Lee agreed, saying there’s nothing to do about the potential frost but wait and see.
“This [spring] is comin’ early, and you’ve got too much of a chance to get a frost,” Lee said. “I mean one of my two orchards is wide open; the flowers are out on just about all of ‘em. We’ve had frosts clear up into the first of May, but usually you get ‘em this month and through April – so it’s gonna be tough to get through that spell without having a heavy frost.”
Lee has endured multiple killing frosts in the past, he said, noting that the presence of wind is enough to prevent a heavy frost, because the air movement keeps moisture from accumulating on the fruit blossoms (which are at the most risk of frost damage).
He also said that since peaches are at higher risk of being “knocked out” by frost, Lee planted his peaches in separate blocks, so as to prevent total losses if a killing freeze did strike a low point on the property. He also said, as did VDACS’ Lidholm, that temperatures would likely need to hit the low 20s to cause significant bud damage.
According to a March 2012 weather summary compiled by Gid Brown Hollow weather station operator Dave Yowell (rappahannockweather.com), there were only three instances of noteworthy precipitation this month: .49 inches of rain fell on March 2, .27 inches on March 24 and .10 inches on March 25 (totalling less than an inch from March 1-27).
The last substantial rain occurred on Feb. 29, when 1.43 inches fell in Gid Brown during a thunderstorm (and the next highest rainfall that month was recorded at .32 inches on Feb. 24).
The month’s low was 24.1 degrees on March 6. There were eight days that temperatures reached record highs for the area in March; temperatures reached 65-plus 15 times, and topped 80 four times. Temperatures this month only dipped below freezing on five occasions (all before March 12).

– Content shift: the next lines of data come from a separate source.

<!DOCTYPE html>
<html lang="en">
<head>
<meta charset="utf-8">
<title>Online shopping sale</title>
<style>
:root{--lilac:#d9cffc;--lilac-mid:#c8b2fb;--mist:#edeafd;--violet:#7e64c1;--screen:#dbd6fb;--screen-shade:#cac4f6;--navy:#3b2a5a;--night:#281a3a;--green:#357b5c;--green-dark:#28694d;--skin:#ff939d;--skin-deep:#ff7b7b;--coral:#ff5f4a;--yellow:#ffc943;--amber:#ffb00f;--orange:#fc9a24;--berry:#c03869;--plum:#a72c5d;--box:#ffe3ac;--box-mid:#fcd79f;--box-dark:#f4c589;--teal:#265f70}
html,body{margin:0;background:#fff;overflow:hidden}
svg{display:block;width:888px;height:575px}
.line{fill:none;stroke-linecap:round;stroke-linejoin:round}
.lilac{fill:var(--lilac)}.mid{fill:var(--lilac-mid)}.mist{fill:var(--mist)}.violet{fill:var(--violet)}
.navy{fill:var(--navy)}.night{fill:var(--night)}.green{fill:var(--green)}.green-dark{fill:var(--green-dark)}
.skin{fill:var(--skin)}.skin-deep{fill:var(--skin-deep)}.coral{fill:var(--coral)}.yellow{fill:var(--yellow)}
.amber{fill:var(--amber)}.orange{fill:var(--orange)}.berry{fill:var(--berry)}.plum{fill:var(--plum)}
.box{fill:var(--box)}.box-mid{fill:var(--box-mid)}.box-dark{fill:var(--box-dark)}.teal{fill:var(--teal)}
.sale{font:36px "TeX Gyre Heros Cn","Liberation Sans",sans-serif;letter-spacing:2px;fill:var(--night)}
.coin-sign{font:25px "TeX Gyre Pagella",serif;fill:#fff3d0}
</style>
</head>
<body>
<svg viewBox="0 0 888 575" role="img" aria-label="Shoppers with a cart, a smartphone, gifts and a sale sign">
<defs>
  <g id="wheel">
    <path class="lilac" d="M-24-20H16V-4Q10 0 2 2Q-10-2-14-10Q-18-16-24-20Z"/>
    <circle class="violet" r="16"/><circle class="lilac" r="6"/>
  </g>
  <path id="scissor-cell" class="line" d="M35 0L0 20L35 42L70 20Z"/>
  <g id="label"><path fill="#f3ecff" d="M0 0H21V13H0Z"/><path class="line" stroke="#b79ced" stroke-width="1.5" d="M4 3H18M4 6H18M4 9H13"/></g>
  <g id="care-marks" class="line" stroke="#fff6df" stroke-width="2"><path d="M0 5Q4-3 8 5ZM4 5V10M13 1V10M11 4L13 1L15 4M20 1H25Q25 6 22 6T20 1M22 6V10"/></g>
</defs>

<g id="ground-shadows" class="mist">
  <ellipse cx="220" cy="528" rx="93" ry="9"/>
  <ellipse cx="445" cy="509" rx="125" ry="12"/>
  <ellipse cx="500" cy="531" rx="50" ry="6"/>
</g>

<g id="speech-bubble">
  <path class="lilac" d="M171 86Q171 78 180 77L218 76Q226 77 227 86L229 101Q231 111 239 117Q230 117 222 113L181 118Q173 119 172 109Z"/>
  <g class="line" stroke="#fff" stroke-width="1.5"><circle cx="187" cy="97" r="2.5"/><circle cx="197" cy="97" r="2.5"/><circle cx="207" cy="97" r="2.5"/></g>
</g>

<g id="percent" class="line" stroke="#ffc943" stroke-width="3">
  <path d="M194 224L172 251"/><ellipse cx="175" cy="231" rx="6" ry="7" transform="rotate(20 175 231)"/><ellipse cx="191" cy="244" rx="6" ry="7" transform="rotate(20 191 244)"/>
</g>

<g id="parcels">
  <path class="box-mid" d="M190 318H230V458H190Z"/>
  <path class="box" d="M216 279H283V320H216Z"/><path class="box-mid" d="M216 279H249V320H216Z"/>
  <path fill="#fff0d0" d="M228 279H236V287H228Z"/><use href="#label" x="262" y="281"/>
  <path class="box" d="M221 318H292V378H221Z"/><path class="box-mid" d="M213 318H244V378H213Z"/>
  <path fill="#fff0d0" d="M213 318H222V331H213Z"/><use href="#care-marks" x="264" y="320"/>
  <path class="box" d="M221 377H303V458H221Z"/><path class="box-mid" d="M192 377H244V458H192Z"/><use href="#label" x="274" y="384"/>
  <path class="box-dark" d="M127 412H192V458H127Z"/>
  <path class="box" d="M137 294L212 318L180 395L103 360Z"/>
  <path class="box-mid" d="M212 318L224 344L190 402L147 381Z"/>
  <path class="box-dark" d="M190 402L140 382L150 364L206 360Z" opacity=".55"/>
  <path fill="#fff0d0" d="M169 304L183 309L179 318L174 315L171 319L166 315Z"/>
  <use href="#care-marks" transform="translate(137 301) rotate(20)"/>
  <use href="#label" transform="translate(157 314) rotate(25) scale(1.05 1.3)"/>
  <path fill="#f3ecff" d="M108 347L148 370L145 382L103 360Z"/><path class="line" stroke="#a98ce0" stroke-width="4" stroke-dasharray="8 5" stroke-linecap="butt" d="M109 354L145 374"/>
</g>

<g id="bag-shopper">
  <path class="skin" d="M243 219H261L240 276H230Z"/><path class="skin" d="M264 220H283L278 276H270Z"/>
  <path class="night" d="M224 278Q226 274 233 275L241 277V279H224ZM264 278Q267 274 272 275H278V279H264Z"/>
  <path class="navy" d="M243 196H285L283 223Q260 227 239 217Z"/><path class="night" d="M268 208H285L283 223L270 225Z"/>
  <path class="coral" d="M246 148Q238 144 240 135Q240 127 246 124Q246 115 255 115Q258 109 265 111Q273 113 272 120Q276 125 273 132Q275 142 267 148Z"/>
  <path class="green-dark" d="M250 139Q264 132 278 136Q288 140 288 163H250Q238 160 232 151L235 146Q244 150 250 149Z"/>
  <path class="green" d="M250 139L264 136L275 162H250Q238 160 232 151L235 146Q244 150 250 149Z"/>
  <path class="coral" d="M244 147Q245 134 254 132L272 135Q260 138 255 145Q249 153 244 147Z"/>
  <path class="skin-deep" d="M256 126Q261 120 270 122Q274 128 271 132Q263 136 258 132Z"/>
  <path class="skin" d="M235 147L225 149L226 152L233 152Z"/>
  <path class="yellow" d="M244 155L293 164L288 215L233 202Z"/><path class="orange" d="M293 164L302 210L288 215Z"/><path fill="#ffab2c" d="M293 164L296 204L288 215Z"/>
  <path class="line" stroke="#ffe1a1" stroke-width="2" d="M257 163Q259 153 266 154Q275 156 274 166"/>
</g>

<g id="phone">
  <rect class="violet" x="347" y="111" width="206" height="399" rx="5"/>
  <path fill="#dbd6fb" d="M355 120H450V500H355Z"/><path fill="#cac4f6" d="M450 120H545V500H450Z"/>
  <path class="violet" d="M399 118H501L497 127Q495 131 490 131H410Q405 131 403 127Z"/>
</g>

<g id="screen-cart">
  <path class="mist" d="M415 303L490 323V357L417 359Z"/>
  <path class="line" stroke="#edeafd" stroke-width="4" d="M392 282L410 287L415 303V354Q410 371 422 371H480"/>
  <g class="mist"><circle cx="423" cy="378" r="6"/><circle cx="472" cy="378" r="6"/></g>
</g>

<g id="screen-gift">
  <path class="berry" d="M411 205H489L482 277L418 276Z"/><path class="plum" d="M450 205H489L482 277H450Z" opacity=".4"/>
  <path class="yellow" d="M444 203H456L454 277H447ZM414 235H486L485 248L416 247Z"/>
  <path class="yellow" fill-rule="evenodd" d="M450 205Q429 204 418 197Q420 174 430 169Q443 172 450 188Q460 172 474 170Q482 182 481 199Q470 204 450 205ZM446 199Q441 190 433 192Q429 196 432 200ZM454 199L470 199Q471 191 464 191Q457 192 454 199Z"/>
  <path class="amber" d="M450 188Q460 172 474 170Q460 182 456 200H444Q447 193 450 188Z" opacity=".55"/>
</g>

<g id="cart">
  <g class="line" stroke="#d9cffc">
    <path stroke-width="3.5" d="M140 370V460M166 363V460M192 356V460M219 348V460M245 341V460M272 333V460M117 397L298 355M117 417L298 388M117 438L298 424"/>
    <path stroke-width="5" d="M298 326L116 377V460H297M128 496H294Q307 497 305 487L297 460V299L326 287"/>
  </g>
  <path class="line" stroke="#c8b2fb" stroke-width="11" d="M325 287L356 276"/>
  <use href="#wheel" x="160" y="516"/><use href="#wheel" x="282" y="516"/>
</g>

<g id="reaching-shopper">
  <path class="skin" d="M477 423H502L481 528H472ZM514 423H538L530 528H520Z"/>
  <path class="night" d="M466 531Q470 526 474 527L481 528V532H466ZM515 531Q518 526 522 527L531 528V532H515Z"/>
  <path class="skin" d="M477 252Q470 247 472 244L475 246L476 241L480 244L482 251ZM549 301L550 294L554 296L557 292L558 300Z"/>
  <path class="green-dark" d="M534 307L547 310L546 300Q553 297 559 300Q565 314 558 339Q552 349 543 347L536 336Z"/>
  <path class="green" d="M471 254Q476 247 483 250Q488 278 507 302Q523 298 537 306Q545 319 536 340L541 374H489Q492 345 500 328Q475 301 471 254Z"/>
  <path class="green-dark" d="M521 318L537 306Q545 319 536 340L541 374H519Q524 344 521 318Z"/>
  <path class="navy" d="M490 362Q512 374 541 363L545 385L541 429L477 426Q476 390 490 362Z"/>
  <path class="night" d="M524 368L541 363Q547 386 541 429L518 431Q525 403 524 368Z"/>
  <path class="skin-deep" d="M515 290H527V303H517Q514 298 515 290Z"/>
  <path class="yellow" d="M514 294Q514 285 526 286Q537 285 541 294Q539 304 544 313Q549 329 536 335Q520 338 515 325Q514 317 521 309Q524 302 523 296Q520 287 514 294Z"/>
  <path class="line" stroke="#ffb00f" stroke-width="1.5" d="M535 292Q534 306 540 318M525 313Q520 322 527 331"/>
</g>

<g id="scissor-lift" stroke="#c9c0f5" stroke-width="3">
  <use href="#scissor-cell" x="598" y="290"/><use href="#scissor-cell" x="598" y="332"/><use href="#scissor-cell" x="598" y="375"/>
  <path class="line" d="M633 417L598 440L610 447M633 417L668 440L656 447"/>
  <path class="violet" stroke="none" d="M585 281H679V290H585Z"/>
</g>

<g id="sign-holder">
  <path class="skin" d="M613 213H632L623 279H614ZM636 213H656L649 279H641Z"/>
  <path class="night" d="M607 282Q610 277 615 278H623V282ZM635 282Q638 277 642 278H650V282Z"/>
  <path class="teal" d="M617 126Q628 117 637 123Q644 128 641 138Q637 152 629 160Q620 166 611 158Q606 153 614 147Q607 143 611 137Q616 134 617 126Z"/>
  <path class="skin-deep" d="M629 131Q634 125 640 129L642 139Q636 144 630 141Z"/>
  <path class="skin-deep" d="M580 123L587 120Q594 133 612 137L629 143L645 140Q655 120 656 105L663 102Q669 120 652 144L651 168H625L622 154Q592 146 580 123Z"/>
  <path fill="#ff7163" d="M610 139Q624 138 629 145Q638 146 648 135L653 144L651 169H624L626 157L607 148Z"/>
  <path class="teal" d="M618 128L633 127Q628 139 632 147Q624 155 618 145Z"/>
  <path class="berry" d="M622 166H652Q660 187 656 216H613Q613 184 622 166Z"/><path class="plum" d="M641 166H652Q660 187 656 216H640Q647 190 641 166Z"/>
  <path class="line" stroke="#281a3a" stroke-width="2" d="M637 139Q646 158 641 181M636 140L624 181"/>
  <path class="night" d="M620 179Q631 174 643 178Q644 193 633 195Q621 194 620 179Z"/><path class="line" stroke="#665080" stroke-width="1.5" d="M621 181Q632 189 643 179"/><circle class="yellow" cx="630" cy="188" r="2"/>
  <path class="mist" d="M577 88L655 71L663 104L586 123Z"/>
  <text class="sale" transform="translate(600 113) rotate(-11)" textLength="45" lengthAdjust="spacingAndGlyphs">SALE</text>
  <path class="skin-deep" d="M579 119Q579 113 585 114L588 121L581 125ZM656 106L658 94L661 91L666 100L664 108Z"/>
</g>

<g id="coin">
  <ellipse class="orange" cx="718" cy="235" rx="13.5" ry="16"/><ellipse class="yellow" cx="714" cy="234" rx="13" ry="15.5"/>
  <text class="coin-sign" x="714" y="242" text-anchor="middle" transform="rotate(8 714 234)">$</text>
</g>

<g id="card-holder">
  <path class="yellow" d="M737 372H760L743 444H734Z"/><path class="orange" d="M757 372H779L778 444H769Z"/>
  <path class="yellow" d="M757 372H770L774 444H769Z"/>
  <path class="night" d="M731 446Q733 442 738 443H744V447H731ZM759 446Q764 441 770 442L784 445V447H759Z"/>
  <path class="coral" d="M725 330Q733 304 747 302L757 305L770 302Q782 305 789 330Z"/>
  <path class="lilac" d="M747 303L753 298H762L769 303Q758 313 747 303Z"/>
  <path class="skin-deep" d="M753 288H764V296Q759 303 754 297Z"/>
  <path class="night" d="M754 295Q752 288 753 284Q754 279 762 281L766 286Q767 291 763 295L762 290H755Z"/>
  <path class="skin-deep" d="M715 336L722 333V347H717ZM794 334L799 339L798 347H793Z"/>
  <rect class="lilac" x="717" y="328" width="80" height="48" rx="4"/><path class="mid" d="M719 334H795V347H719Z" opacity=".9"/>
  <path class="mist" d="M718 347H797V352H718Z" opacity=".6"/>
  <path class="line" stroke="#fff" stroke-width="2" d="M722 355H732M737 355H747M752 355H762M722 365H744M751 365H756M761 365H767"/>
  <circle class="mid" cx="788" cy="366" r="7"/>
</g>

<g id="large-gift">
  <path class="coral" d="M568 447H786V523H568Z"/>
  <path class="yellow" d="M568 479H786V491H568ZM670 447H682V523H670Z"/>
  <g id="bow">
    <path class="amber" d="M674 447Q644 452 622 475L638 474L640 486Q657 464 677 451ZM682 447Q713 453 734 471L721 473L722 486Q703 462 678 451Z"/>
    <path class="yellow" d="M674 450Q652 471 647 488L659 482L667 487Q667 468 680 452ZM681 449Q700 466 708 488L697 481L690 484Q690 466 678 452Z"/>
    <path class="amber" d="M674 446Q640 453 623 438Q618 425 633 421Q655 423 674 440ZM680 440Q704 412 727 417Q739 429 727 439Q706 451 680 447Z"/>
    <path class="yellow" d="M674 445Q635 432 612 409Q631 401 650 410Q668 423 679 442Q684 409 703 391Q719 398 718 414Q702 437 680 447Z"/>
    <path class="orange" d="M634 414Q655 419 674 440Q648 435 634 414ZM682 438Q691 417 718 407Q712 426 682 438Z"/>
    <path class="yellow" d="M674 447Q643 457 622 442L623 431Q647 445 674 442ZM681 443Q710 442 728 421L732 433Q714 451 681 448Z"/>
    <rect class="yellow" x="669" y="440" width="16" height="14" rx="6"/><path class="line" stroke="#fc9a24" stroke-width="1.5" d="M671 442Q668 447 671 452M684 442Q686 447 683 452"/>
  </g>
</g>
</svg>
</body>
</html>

Resident tree expert Lyt Wood, who first moved to the county in the late 1970s as a forester for the Virginia Department of Forestry, said the cherry and apple trees at his property near Sperryville were already “popping.”
“So it’s a good three and a half weeks early,” Wood said Saturday, while he and Rappahannock Schools’ Farm-to-Table coordinator Jen Rattigan pruned apple trees at the high school. “And there’s a vulnerable time – as you know – when the apple fruiting part is vulnerable to freeze, and it’s kind of a critical time, but once it gets past that critical time, they will survive a freeze. So the whole thing is really a guessing game . . .
“It seems to me that there’s two angles to the whole phenomenon,” Wood said. “One is the long-term effects – which are largely unpredictable and unknown, and will involve whole shifts in ranges of species and things – and the other is the short-term; you know, is this just a weather fluke this year? In other words, it’s a question of climate versus weather. And if it’s just this year, the short-term effects depend largely not only on the warm winter and the warm spell we’re having now, but also what happens before summer. In other words, we could get some cold weather – which would be entirely normal for this time of year – and the plants could suffer.”
A week earlier, resident naturalist Bruce Jones had an update on the early-spring developments at his native plant sanctuary down Long Mountain Road in Washington:
“Things are comin’ up much too fast,” Jones said. “Plants that normally don’t come up for two or three, four weeks are already up and blooming – and that’s way out of sequence. And I don’t know if we’re going to have any major, ‘winter’ left – I think we’re past that, because we’re getting close to April 1. But I don’t know what it’s gonna do to the plant world. Things usually work on pretty regular cycles, you know? They come up within four to five days of each other; now we’re three and a half weeks up.”